| What to work on |
All lines with the word "image" must be pulled from the entries below.

| Excerpted records |
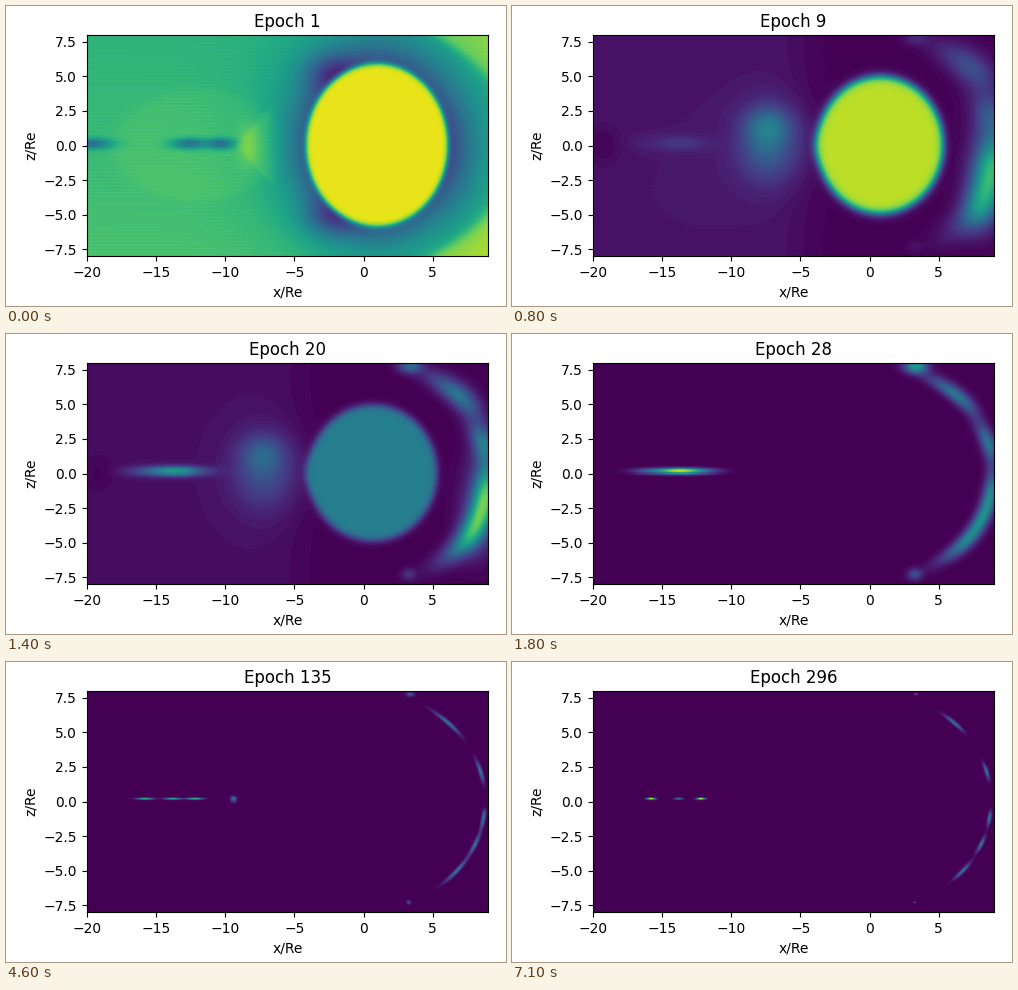
These frames come from a looping animation (500x300 px, 7.2 s). A matplotlib script:

```python
import numpy as np
import matplotlib.pyplot as plt
from matplotlib.animation import FuncAnimation

W, H, DPI = 500, 300, 100
FRAMES, INTERVAL = 72, 100
LEVELS = 60
NX, NZ = 401, 221
SPLIT, GONE = 11, 18  # fine structure starts to sharpen; planet has faded

ARC_PEAKS = [5.6, 2.1, -1.2, -3.1, -5]  # z along the bow
SHEET_PEAKS = [-15.8, -13.8, -12.2]  # x along the tail

x, z = np.meshgrid(-20 + (np.arange(NX) + 0.5) * 29 / NX,
                   8 - (np.arange(NZ) + 0.5) * 16 / NZ)
ripple = np.sin(8 * np.pi * z)


def bell(u, center, spread):
    return np.exp(-0.5 * ((u - center) / spread) ** 2)


def blob(cx, cz, sx, sz, strength):
    return strength * bell(x, cx, sx) * bell(z, cz, sz)


def sigmoid(u):
    return 1 / (1 + np.exp(-np.clip(u, -50, 50)))


def ramp(i, start, end, a=0, b=1):
    return np.interp(i, [start, end], [a, b])


def decay(i, start, a, b, tau):
    """Relax from a towards b after the start."""
    return b + (a - b) * np.exp(-max(i - start, 0) / tau)


def first_guess():
    d = np.maximum(np.hypot((x - 0.9) / 5.1, z / 5.9) - 1, 0)
    v = 0.68 - 0.45 * np.exp(-d / 0.38) - 0.004 * z + 0.006 * ripple
    v += 0.03 * sigmoid((1 - np.hypot((x + 12) / 6, z / 4)) / 0.05)
    v += 0.05 * sigmoid((x + 9.2 - 0.9 * abs(z)) / 0.1) * sigmoid((-6.5 - x) / 0.2)
    v += 0.2 * sigmoid((x - 11.3 + 0.1 * z ** 2) / 0.35)
    v += blob(7, -1, 1.5, 3.5, -0.1) + blob(-8.3, 0, 0.6, 1.2, 0.1)
    for side in (1, -1):
        v += blob(-2.4, 5.2 * side, 1.4, 1, -0.2)
    for cx, length in [(-19.8, 1.1), (-12.6, 0.9), (-10.3, 0.7)]:
        v += blob(cx, 0.1, length, 0.25, -0.32)
    return v


def faint_tail():
    v = blob(-9.5, 0, 3.5, 2.6, 0.075) + blob(-12, -4, 4.5, 2.5, 0.04)
    v += blob(-10.8, 0.3, 1, 0.7, -0.08) + blob(-8.1, 0.2, 0.6, 1.2, 0.1)
    return v * sigmoid((-6.6 - x) / 0.15) + 0.015 + 0.002 * ripple


def plume():
    v = 0.08 * sigmoid((-5 - x) / 0.8) + blob(-19.2, 0, 0.9, 1, -0.07)
    v += blob(-7.2, 0.1, 1.6, 1.9, 0.42) + blob(-7.3, 1.4, 1.1, 0.9, 0.28)
    return v + blob(8.9, -1.2, 1.1, 1.8, 0.5) + blob(8, -4.2, 0.9, 1.5, 0.3)


FIRST, FAINT, PLUME = first_guess(), faint_tail(), plume()


def arc(i):
    width = decay(i, SPLIT, 0.9, 0.09, 7)
    spread = decay(i, SPLIT, 1.2, 0.25, 30)
    bend = ramp(i, SPLIT, GONE, 0.65, 1)
    nose = ramp(i, SPLIT, 31, 8.9, 8.7)
    slope = bend * (0.136 * z + 0.002 * z ** 3)
    bow = nose - bend * (0.068 * z ** 2 + 0.0005 * z ** 4)
    across = bell((x - bow) / np.hypot(1, slope), 0, width)
    along = sum(bell(z, peak, spread) for peak in ARC_PEAKS)
    gap = ramp(i, GONE, 31) * np.exp(-((z - 0.2) / 0.8) ** 4)
    return 0.38 * along * across * (1 - gap)


def sheet(i):
    thick = decay(i, SPLIT, 0.4, 0.05, 5)
    spread = decay(i, SPLIT, 1.3, 0.1, 25)
    middle = ramp(i, GONE, 71, 0.8, 0.4)
    side = ramp(i, GONE, 71, 0.3, 0.95)
    v = sum(blob(peak, 0.13, spread, thick, strength)
            for peak, strength in zip(SHEET_PEAKS, (side, middle, side)))
    return v * ramp(i, SPLIT, GONE, 0.15, 1)


def spots(i):
    size = decay(i, GONE, 0.6, 0.06, 20)
    v = blob(3.3, 7.7, size, 0.6 * size, decay(i, GONE, 0.5, 0.2, 20))
    v += blob(3.2, -7.3, 0.6 * size, 0.5 * size, 0.22)
    v *= ramp(i, SPLIT, GONE, 0.3, 1)
    return v + blob(-9.4, 0.13, 0.14, 0.12, 0.4 * bell(i, 46, 6))


def add_planet(i, v):
    keys = [0, 3, SPLIT]
    cx = np.interp(i, keys, [0.9, 0.9, 0.6])
    rx = np.interp(i, keys, [5.15, 4.45, 4.6])
    rz = np.interp(i, keys, [5.88, 5.05, 4.85])
    soft = np.interp(i, keys, [0.021, 0.036, 0.033])
    level = np.interp(i, keys + [17], [0.97, 0.95, 0.865, 0])
    tip = ramp(i, 3, SPLIT, 0, 0.05)
    r = np.hypot((x - cx) / rx, z / rz) - tip * bell(z, 0, 1) * (x < cx)
    mask = sigmoid((1 - r) / soft)
    return v * (1 - mask) + level * mask


def field(i):
    v = FIRST * ramp(i, 0, 3, 1, 0)
    v = v + FAINT * np.interp(i, [0, 3, 9], [0, 1, 0])
    v = v + PLUME * np.interp(i, [3, SPLIT, 17], [0, 1, 0])
    v = v + ramp(i, 3, SPLIT) * (arc(i) + sheet(i) + spots(i))
    if i < 17:
        v = add_planet(i, v)
    return np.round(np.clip(v, 0, 1) * LEVELS) / LEVELS


def epoch(i):
    return int((1.365 + 0.2232 * i) ** 2)


fig = plt.figure(figsize=(W / DPI, H / DPI), dpi=DPI, facecolor="white")
ax = fig.add_axes([80.9 / W, 49.8 / H, 401.2 / W, 221.3 / H])
image = ax.imshow(field(0), extent=(-20, 9, -8, 8), aspect="auto", cmap="viridis",
                  vmin=0, vmax=1, interpolation="nearest")
ax.set_xticks(np.arange(-20, 6, 5))
ax.set_yticks(np.arange(-7.5, 8, 2.5))
ax.set_xlabel("x/Re")
ax.set_ylabel("z/Re")
title = ax.set_title("Epoch 1")


def update(i):
    image.set_data(field(i))
    title.set_text(f"Epoch {epoch(i)}")
    return image, title


anim = FuncAnimation(fig, update, frames=FRAMES, interval=INTERVAL, repeat=True,
                     repeat_delay=0)
plt.show()
```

| Result of the exercise |
image = ax.imshow(field(0), extent=(-20, 9, -8, 8), aspect="auto", cmap="viridis",
    image.set_data(field(i))
    return image, title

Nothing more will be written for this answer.